Thesis: Earthquakes and Their Interpretation: The Campaign for Seismic Safety in California, 1906-1933. (Kingsland) Published as: California Earthquakes: Science, Risk & the Politics of Hazard Mitigation, Johns Hopkins University Press, 2001.
Current affiliation: Now retired after 14 years working as a tax accountant, Carl-Henry lives in Washington, DC, and is working on a comparative history of the gasoline tax during the twentieth century.
Thesis: The Aspiring Adept: Robert Boyle and His Alchemical Quest. (Kargon)
Current affiliation: Professor, History of Science and Technology/Chemistry Department, Johns Hopkins University.
Elizabeth A. Melia
Thesis: Science, Values and Education: The Search for Cultural Unity at Harvard under Charles W. Eliot, A Lawrence Lowell, and James B. Conant. (Hannaway/Kingsland)
Current affiliation: Technical Training Specialist, Development Information Systems, Johns Hopkins University.
Thesis: Inventing Ourselves Out of Jobs: America’s Depression Era Debate Over Technological Unemployment (Leslie). Published under the same title by Johns Hopkins University Press, 2000.
Current affiliation: Associate Professor, Department of History, Iowa State University.
Louis E. Carlat
Thesis: Sound Values: Radio Broadcast of Symphonic Music and American Culture, 1922-1939 (Leslie).
Current affiliation: Historian, Edison Papers, Rutgers University.
Stephen J. Cross
Thesis: Designs for Living: Lawrence K. Frank and the Progressive Legacy in American Social Science. (Kargon)
Current affiliation: Independent Scholar, San Antonio, Texas.
Sheila A. Dean
Thesis: What Animal We Came From: William King Gregory’s Paleontology and the 1920s Debate on Human Origins. (Kingsland)
After several years as assistant editor, Darwin Correspondence Project, Cambridge University and Cornell University, Ithaca NY, Sheila now works as a freelance editor.
Mary J. Henninger-Voss
Thesis: Between the Cannon and the Book: Mathematicians and Military Culture in Sixteenth-century Italy. (Hannaway) Recipient of the Derek Price/Rod Webster Prize for her article “Working machines and noble mechanics: Guidobaldo del Monte and the translation of knowledge,” Isis 91(2000):232-59.
Current affiliation: After teaching at Princeton University’s program in history of science for several years, Mary is currently an independent scholar.
Thesis: Eclecticism, Opportunism, and the Evolution of a New Research Agenda: William and Margaret Huggins and the Origins of Astrophysics (Advisor: Robert Smith). Her revised thesis was published as Unravelling Starlight: William and Margaret Huggins and the Rise of the New Astronomy, Cambridge University Press, 2011. In 2015 her book was awarded the Donald E. Osterbrock Book Prize by the Historical Astronomy Division of the American Astronomical Society.
Retired from a teaching position at UC Irvine in 2008.
Nelson R. Kellogg
Thesis: Gauging the Nation: Samuel Wesley Stratton and the Invention of the National Bureau of Standards. (Leslie)
Current affiliation: Professor, Sonoma State University.
Michael A. Dennis
Thesis: A Change of State: The Political Cultures of Technical Practice at the MIT Instrumentation Laboratory and the Johns Hopkins University Applied Physics Laboratory, 1930-1945 (Leslie). Michael received a postdoctoral fellowship after graduation and following that was on the faculty in the Science and Technology Studies Department at Cornell University.
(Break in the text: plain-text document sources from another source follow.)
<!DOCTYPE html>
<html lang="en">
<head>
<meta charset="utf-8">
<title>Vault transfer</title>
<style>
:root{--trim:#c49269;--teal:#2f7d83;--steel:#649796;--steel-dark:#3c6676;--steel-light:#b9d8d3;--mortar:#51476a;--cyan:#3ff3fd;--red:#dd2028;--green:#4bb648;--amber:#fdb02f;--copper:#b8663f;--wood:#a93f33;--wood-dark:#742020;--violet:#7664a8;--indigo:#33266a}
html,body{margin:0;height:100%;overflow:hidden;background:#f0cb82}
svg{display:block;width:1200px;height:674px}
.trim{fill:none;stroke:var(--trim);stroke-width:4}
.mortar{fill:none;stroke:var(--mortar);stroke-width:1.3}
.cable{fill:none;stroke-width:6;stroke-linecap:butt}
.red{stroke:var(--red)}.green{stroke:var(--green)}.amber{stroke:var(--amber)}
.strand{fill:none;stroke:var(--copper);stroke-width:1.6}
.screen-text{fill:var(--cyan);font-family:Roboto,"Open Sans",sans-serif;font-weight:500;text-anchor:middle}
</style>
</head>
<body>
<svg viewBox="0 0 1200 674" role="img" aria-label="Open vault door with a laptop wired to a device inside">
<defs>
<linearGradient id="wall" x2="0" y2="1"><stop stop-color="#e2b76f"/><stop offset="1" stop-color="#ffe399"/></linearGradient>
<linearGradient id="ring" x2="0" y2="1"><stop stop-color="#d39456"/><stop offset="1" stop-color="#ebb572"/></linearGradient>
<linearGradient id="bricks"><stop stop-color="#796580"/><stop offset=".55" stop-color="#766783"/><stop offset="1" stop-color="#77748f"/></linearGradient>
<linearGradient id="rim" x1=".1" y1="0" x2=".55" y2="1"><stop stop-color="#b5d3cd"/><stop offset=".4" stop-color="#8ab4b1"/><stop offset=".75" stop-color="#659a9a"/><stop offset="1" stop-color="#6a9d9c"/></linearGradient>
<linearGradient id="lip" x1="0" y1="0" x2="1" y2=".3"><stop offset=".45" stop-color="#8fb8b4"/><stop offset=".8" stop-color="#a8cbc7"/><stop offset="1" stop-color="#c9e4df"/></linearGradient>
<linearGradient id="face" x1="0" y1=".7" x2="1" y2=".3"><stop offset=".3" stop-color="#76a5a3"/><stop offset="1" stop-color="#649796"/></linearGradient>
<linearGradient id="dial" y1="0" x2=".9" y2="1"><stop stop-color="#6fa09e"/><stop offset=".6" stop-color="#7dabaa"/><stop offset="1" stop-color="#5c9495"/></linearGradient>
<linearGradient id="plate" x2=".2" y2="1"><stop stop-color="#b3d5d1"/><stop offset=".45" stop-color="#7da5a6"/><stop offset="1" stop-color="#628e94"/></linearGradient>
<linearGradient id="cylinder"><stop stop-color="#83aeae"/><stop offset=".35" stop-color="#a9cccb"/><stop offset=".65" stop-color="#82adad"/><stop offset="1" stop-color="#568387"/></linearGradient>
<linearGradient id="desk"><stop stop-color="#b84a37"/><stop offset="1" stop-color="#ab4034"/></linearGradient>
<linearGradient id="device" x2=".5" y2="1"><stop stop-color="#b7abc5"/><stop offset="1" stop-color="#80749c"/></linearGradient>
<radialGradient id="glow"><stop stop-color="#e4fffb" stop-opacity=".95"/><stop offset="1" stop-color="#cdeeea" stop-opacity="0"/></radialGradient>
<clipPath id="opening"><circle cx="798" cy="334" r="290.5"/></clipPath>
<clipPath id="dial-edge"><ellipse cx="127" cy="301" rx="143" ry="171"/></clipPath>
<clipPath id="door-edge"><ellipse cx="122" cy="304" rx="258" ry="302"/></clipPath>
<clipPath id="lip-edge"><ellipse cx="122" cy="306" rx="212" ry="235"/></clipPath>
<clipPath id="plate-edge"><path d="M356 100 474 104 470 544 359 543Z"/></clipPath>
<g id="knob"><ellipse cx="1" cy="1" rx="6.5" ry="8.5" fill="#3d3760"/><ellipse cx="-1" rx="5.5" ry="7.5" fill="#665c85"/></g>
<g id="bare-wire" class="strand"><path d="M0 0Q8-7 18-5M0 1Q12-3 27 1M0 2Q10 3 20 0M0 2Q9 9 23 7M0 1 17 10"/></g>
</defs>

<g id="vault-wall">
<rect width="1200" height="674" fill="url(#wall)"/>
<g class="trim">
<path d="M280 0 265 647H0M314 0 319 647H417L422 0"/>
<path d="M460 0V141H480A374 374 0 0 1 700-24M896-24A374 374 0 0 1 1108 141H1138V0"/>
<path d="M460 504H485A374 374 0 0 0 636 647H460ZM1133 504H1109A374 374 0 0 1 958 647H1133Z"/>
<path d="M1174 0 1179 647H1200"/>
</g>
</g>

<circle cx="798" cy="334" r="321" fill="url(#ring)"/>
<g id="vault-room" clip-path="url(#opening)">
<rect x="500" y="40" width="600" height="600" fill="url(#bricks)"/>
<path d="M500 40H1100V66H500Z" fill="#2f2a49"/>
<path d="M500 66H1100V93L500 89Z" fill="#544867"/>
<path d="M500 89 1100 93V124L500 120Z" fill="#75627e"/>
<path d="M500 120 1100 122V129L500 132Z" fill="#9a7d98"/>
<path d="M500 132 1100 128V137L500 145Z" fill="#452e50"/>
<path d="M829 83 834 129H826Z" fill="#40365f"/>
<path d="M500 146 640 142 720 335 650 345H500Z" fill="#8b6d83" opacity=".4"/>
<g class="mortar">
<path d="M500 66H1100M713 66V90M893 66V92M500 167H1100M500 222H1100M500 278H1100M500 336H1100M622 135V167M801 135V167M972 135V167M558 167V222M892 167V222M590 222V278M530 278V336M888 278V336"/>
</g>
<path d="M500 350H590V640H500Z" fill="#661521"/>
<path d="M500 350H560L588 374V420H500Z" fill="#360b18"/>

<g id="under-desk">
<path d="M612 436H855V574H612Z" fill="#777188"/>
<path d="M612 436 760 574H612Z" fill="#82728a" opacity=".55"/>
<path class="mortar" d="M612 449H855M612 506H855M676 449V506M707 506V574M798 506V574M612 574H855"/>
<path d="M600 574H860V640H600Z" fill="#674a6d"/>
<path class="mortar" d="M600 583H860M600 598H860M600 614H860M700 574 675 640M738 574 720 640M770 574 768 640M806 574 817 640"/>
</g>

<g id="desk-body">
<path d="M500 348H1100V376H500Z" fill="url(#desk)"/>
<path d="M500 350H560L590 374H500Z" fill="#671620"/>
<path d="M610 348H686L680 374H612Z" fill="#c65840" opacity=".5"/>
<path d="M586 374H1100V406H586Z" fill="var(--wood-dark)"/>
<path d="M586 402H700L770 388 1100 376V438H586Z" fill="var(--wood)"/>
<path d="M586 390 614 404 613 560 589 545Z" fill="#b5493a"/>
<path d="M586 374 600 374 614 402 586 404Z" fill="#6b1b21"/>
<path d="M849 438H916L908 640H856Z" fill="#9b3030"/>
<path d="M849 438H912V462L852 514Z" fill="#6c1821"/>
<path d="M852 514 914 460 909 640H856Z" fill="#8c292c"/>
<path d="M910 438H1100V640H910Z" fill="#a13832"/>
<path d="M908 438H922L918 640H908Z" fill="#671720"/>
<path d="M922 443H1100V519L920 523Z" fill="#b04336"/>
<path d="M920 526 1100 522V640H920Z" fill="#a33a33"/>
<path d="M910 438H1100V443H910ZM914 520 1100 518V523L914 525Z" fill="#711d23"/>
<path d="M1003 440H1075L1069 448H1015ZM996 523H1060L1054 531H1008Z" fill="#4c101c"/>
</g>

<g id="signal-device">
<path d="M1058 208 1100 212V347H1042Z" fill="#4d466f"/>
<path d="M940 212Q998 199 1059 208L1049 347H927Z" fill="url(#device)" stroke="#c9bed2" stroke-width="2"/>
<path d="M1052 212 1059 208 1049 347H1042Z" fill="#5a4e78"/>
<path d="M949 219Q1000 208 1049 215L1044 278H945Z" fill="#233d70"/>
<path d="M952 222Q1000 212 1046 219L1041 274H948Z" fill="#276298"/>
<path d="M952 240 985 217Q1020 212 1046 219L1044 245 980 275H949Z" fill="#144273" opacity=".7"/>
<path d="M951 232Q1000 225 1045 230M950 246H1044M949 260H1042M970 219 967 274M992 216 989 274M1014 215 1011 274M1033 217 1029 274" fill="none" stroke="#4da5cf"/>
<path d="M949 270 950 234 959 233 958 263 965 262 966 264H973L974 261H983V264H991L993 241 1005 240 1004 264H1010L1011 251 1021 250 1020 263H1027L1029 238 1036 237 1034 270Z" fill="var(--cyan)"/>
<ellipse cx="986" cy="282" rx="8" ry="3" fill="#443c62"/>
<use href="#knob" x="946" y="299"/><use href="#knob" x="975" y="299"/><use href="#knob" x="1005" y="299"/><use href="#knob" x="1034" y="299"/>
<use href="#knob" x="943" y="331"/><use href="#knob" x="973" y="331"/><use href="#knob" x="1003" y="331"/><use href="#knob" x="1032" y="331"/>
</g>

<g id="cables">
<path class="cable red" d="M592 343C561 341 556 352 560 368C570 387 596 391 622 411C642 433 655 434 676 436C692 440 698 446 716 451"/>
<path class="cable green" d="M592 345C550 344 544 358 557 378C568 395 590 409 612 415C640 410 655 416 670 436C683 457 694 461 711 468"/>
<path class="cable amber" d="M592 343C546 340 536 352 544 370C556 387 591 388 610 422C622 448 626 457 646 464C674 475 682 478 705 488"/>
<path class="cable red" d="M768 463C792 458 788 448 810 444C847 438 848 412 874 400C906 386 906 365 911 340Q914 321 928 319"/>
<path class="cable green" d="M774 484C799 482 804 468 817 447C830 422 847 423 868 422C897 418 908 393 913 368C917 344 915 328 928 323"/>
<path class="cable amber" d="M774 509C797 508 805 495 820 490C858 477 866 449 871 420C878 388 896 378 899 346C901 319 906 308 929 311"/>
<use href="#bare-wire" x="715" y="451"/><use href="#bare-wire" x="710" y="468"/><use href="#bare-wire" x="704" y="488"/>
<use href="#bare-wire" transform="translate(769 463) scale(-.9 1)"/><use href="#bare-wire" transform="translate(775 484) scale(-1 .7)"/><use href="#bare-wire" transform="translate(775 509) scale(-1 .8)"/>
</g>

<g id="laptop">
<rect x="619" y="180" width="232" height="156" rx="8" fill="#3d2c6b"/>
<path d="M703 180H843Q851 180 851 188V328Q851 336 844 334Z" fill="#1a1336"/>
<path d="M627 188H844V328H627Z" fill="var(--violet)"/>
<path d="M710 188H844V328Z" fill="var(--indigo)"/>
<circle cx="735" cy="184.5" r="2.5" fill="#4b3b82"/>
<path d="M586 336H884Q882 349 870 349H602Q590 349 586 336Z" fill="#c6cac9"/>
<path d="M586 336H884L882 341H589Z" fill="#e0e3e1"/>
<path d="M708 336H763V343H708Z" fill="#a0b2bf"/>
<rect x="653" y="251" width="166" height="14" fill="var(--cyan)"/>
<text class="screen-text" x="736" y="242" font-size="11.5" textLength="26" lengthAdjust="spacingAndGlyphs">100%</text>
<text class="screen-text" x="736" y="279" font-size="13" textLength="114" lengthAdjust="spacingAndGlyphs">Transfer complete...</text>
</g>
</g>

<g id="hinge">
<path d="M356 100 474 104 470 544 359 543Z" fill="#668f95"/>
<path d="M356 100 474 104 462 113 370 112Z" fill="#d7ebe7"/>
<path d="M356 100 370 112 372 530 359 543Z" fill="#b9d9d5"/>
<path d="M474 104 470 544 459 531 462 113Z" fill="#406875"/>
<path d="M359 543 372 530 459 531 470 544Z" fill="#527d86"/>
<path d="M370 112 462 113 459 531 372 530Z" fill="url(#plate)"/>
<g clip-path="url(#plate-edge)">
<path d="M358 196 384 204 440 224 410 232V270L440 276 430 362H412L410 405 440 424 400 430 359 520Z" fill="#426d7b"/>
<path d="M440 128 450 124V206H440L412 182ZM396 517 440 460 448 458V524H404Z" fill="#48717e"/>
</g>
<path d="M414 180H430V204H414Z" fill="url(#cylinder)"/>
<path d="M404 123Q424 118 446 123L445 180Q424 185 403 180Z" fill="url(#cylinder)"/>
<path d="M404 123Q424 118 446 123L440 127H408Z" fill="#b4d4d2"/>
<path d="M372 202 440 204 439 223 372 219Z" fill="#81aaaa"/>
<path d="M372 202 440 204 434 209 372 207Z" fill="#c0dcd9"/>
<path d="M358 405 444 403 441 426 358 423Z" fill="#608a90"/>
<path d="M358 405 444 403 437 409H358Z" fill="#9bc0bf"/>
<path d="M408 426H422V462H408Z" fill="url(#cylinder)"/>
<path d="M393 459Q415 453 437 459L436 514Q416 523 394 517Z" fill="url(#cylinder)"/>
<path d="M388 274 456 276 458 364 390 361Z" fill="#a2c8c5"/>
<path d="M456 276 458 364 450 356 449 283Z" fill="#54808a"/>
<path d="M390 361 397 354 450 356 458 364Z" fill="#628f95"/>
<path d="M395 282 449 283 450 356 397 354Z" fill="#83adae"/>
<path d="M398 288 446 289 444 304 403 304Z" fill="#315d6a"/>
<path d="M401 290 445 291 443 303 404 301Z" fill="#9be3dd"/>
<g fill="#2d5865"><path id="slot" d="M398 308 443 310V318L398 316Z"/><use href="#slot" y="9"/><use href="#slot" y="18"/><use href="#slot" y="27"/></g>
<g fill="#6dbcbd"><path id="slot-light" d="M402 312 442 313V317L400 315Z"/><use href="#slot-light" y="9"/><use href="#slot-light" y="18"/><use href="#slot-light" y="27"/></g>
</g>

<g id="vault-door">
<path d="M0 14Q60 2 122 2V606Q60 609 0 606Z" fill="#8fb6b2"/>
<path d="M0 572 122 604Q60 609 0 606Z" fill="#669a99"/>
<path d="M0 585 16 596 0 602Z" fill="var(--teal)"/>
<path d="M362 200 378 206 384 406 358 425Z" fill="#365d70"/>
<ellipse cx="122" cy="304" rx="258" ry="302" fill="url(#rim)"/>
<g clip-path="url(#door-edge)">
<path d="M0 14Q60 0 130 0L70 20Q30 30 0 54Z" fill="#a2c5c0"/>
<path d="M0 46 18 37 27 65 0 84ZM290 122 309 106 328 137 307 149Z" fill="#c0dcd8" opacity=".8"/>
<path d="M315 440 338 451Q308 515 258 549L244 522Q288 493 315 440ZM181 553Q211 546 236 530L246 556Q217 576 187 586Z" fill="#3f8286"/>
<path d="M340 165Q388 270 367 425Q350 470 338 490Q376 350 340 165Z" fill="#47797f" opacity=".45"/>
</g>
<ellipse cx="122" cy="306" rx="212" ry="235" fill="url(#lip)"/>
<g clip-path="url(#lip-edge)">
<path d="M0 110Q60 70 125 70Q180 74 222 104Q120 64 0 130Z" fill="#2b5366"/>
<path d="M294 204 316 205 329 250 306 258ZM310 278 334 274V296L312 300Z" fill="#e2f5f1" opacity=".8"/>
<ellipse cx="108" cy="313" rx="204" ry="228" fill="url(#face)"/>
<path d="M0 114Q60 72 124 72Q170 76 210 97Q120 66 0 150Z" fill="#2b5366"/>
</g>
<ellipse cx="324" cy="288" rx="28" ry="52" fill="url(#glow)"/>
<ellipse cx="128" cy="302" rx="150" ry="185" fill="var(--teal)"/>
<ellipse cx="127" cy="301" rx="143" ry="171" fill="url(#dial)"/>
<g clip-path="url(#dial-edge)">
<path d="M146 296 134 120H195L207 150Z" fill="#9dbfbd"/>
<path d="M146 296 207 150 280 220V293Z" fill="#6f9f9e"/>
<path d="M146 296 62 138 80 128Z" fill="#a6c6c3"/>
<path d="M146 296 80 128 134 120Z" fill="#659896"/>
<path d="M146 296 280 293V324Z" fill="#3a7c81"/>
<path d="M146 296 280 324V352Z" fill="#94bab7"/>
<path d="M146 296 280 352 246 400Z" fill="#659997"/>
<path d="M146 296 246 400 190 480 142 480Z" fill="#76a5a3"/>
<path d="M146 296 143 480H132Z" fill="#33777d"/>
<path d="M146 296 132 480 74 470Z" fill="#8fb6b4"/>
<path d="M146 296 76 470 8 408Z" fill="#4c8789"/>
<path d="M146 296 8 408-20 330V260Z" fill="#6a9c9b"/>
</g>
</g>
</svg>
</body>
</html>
Currently he is an independent scholar.
Thesis: Theory, Experiment, and Design Practice: The Formation of Aeronautical Research, 1909-1930. (Leslie)
Current affiliation: Professor, History and Philosophy of Science, University of Tokyo.
Pamela H. Smith
Thesis: Alchemy, Credit, and the Commerce of Words and Things: Johann Joachim Becher at the Courts of the Holy Roman Empire, 1635-82. (Hannaway). Published as: The Business of Alchemy: Science and Culture in the Holy Roman Empire, Princeton University Press, 1994.
Current affiliation: After teaching at Pomona College in California, Pam is currently professor in the Department of History, Columbia University.